“Opry” and “oprahouse” are regional vernacular often used to describe settings for folk jam sessions that are nestled in backyards across America. One of the most well-known oprahouses in the mountains of North Carolina is Ms. Nelia Hyatt’s, located in Asheville. Ms. Hyatt has been hosting musicians for over 50 years and gatherings still occur weekly. A jam at Ms. Hyatt’s is a colorful and familial scene of old couples dancing, tables of potluck food, musicians in folding chairs, and listeners leaning against the back wall.
Rod Murphy and Scot B. Morgan produced a documentary and a corresponding album about Ms. Hyatt’s OpraHouse, both of which are titled Rank Strangers.

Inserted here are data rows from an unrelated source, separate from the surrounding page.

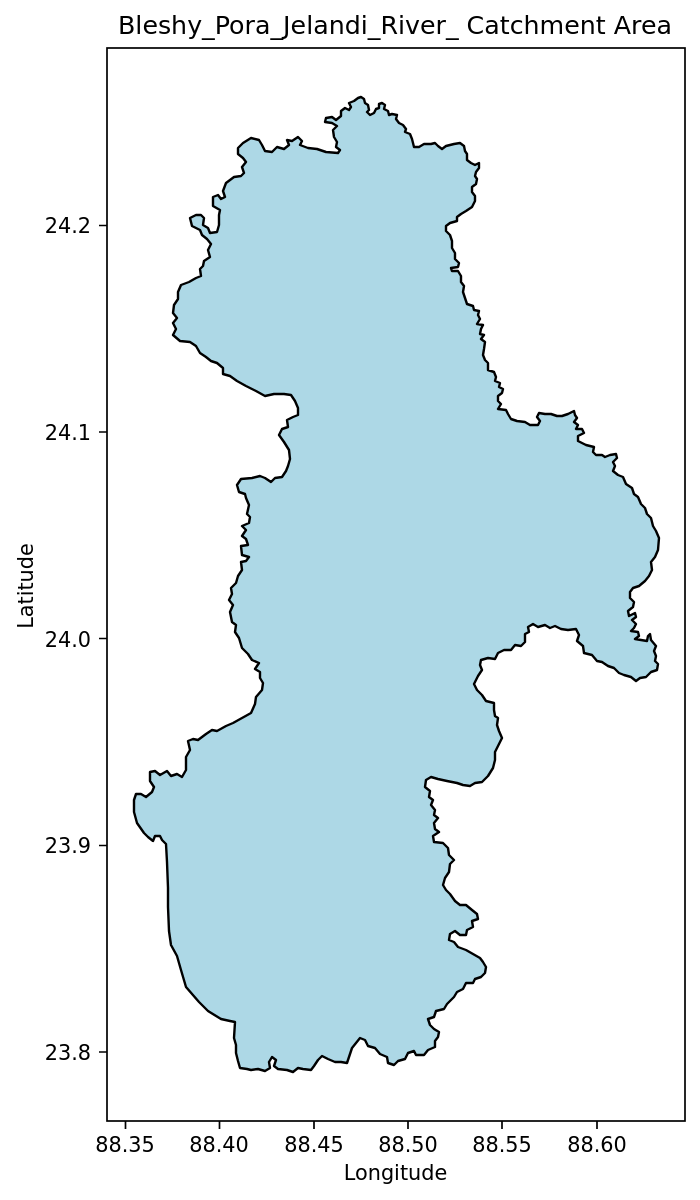
<!DOCTYPE html>
<html lang="en">
<head>
<meta charset="utf-8">
<title>River Catchment Area Map</title>
<style>
:root { --paper: #fff; --ink: #000; --water: #add8e6; }
html, body { margin: 0; background: var(--paper); overflow: hidden; }
.chart { display: block; width: 700px; height: 1200px; font-family: "DejaVu Sans", sans-serif; fill: var(--ink); }
.title { font-size: 25px; text-anchor: middle; }
.label { font-size: 20.8px; text-anchor: middle; }
.x-values { font-size: 20.8px; text-anchor: middle; }
.y-values { font-size: 20.8px; text-anchor: end; }
.frame, .ticks { fill: none; stroke: var(--ink); stroke-width: 1.7; }
.catchment { fill: var(--water); stroke: var(--ink); stroke-width: 2.4; stroke-linejoin: round; }
</style>
</head>
<body>
<svg class="chart" viewBox="0 0 700 1200" role="img" aria-label="Map of the river catchment area by longitude and latitude">
  <text class="title" x="395" y="34" textLength="554" lengthAdjust="spacingAndGlyphs">Bleshy_Pora_Jelandi_River_ Catchment Area</text>

  <path class="catchment" d="M361 97 L364 99 365 103 368 105 369 110 367 112 370 115 374 113 376 109 379 108 379 104 382 103 385 105 384 109 388 111 389 115 392 114 397 115 396 119 399 123 403 125 406 129 405 132 410 134 412 139 414 147 419 147 424 144 431 144 435 143 438 146 442 149 446 146 454 144 460 143 464 146 465 151 467 154 467 160 471 163 475 165 479 163 479 168 476 172 475 176 477 179 476 184 472 187 472 192 475 196 475 201 472 207 466 211 461 214 457 217 457 221 450 223 446 226 446 231 450 235 452 241 452 248 455 253 455 259 459 263 458 267 451 268 452 271 458 271 461 276 461 282 464 286 463 292 465 298 467 304 473 306 474 310 479 311 478 315 480 319 477 324 483 325 481 329 480 334 484 335 481 339 485 342 484 349 483 355 485 360 488 363 488 370 494 372 496 377 495 381 500 383 499 387 503 389 502 393 498 396 498 401 501 404 498 409 506 410 508 414 511 419 517 421 525 422 530 425 538 425 540 421 537 417 539 413 545 414 551 414 557 416 562 416 568 414 574 411 575 415 577 418 574 422 578 425 576 429 582 429 584 433 578 436 578 441 586 445 594 447 593 452 596 455 602 455 605 457 610 455 616 454 617 458 613 462 615 466 613 471 618 475 623 477 626 484 632 488 634 494 638 497 641 504 645 508 647 514 651 518 653 526 656 531 659 538 658 550 655 557 651 562 652 570 649 576 645 581 639 586 633 588 630 592 630 598 634 602 633 607 628 611 629 616 635 613 636 617 632 620 636 624 634 628 631 631 638 632 639 636 635 639 641 640 647 641 648 636 650 634 651 640 656 646 654 651 656 656 655 661 658 664 657 670 651 672 646 677 640 678 636 681 631 677 624 675 619 673 614 668 608 666 602 662 597 661 592 655 584 653 583 646 577 641 579 635 576 629 568 630 561 629 555 626 550 628 545 625 538 627 533 624 528 627 529 632 525 634 525 642 521 646 515 645 511 650 504 650 498 653 495 659 488 658 481 660 480 665 482 670 478 676 474 684 477 690 482 695 486 701 494 703 494 710 495 716 498 718 497 725 499 731 502 738 499 744 495 752 495 760 493 768 488 776 482 782 475 783 470 786 463 785 457 783 447 781 438 779 431 777 426 780 425 787 430 791 429 797 433 800 431 805 435 810 434 815 438 818 434 823 435 829 439 832 433 836 434 842 443 843 448 848 449 855 454 860 450 864 449 872 445 878 443 885 446 890 450 894 455 901 460 905 466 905 472 910 477 914 478 919 472 921 473 927 467 930 466 935 460 935 455 931 450 934 449 940 454 942 458 947 466 950 473 954 480 958 483 962 486 967 485 973 481 977 475 979 473 983 466 983 463 989 457 992 454 997 447 1004 444 1009 436 1011 434 1017 428 1019 430 1025 434 1029 439 1032 438 1037 435 1041 435 1047 428 1050 424 1055 416 1055 414 1051 408 1053 405 1059 398 1061 394 1065 388 1063 387 1057 380 1054 375 1048 368 1046 365 1040 360 1038 356 1043 352 1048 349 1057 347 1063 341 1062 335 1062 328 1059 322 1056 318 1060 314 1066 311 1070 303 1069 298 1068 293 1072 287 1070 278 1069 274 1066 276 1060 272 1057 269 1062 270 1068 265 1071 258 1069 251 1070 247 1069 240 1068 238 1061 236 1053 236 1045 234 1038 235 1022 230 1021 221 1019 208 1011 199 1002 186 987 181 970 177 956 171 945 169 931 168 907 168 888 167 862 166 844 162 840 160 836 155 836 153 841 148 837 144 833 137 823 134 812 134 800 136 794 141 794 146 797 152 792 154 787 150 781 150 772 155 771 160 775 167 771 171 776 177 774 182 777 186 770 186 757 190 750 188 741 193 739 198 740 206 734 212 730 217 731 226 726 233 723 242 718 251 713 255 704 256 697 262 690 263 683 260 678 260 672 255 669 259 663 252 660 248 654 242 648 239 638 235 632 236 625 232 622 230 612 233 605 229 600 232 594 231 588 236 583 238 576 242 570 241 562 246 561 249 557 242 555 241 546 248 545 246 539 242 536 246 530 242 526 249 523 250 517 247 514 249 505 246 498 245 494 239 492 237 485 241 479 252 478 260 476 265 478 271 482 275 478 282 477 286 471 288 466 290 459 289 450 284 442 279 435 282 429 288 427 287 420 293 417 298 415 298 408 295 401 291 395 284 394 274 394 265 396 256 391 246 386 237 381 230 376 223 374 223 368 217 363 211 361 206 357 200 353 196 346 190 342 180 341 173 335 176 329 173 323 177 318 173 313 174 305 178 299 178 292 181 285 189 282 196 278 201 276 200 269 203 266 204 261 210 257 208 250 211 244 207 239 202 235 200 230 192 226 190 218 196 215 201 215 204 218 203 225 208 228 210 233 217 232 219 225 219 215 220 210 213 206 213 197 218 195 221 199 225 197 223 191 226 183 234 177 241 176 244 173 242 167 246 162 243 158 238 154 238 148 243 143 251 138 259 140 262 145 265 151 272 152 277 147 284 149 289 145 287 140 292 141 298 137 302 141 300 145 308 148 317 149 326 152 338 153 340 150 336 147 337 142 334 137 333 130 337 126 332 123 325 122 326 118 332 117 336 120 341 116 341 111 345 108 349 110 351 107 349 103 354 101 358 98Z"/>

  <rect class="frame" x="107" y="48" width="578" height="1073"/>

  <path class="ticks" d="M125.500 1121v8M219.500 1121v8M314 1121v8M408 1121v8M502 1121v8M597 1121v8M107 225.500h-8M107 432h-8M107 638.500h-8M107 845.500h-8M107 1052h-8"/>

  <g class="x-values">
    <text x="125" y="1152">88.35</text>
    <text x="219" y="1152">88.40</text>
    <text x="314" y="1152">88.45</text>
    <text x="408" y="1152">88.50</text>
    <text x="502" y="1152">88.55</text>
    <text x="597" y="1152">88.60</text>
  </g>
  <g class="y-values">
    <text x="91" y="233">24.2</text>
    <text x="91" y="440">24.1</text>
    <text x="91" y="647">24.0</text>
    <text x="91" y="853">23.9</text>
    <text x="91" y="1060">23.8</text>
  </g>

  <text class="label" x="395.500" y="1180">Longitude</text>
  <text class="label" transform="translate(33 586) rotate(-90)">Latitude</text>
</svg>
</body>
</html>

The first release on Asheville’s relatively new label Harvest Recordings, an outgrowth of the truly fantastic West Asheville record store, Harvest Records, the CD highlights bluegrass favorites performed by jam-goers, family bands, and North Carolinian artists. A copy is housed in the Southern Folklife Collection, call no. CD-7421, and I strongly recommend listening if you enjoy live old time and bluegrass. Not only does Rank Strangers present a very real and authentic portrait of bluegrass dynamics, it showcases the professional talent of these “unknown” musicians. In other words, the players on Rank Strangers may be a mash up of locals, out-of-towners, and grandsons, but they sure can pick.
We have an affinity for field recordings at the SFC, and the sonic environment of the performance setting captured on this CD is remarkable; I have never heard a more live or lively collection of songs. Whether eavesdropping snippets of conversation, or listening to crickets singing in the background, the listener is transported directly into the jam session. One of the best examples of this on the album is the energetic rendition of “John Henry,” recorded live at the Oprahouse.
Other tracks whose vivid mood and setting are particularly audible include “Home Sweet Home,” “Freeborn Man (With $50 Dollar Bill Rant),” and “How Mountain Girls Can Love”.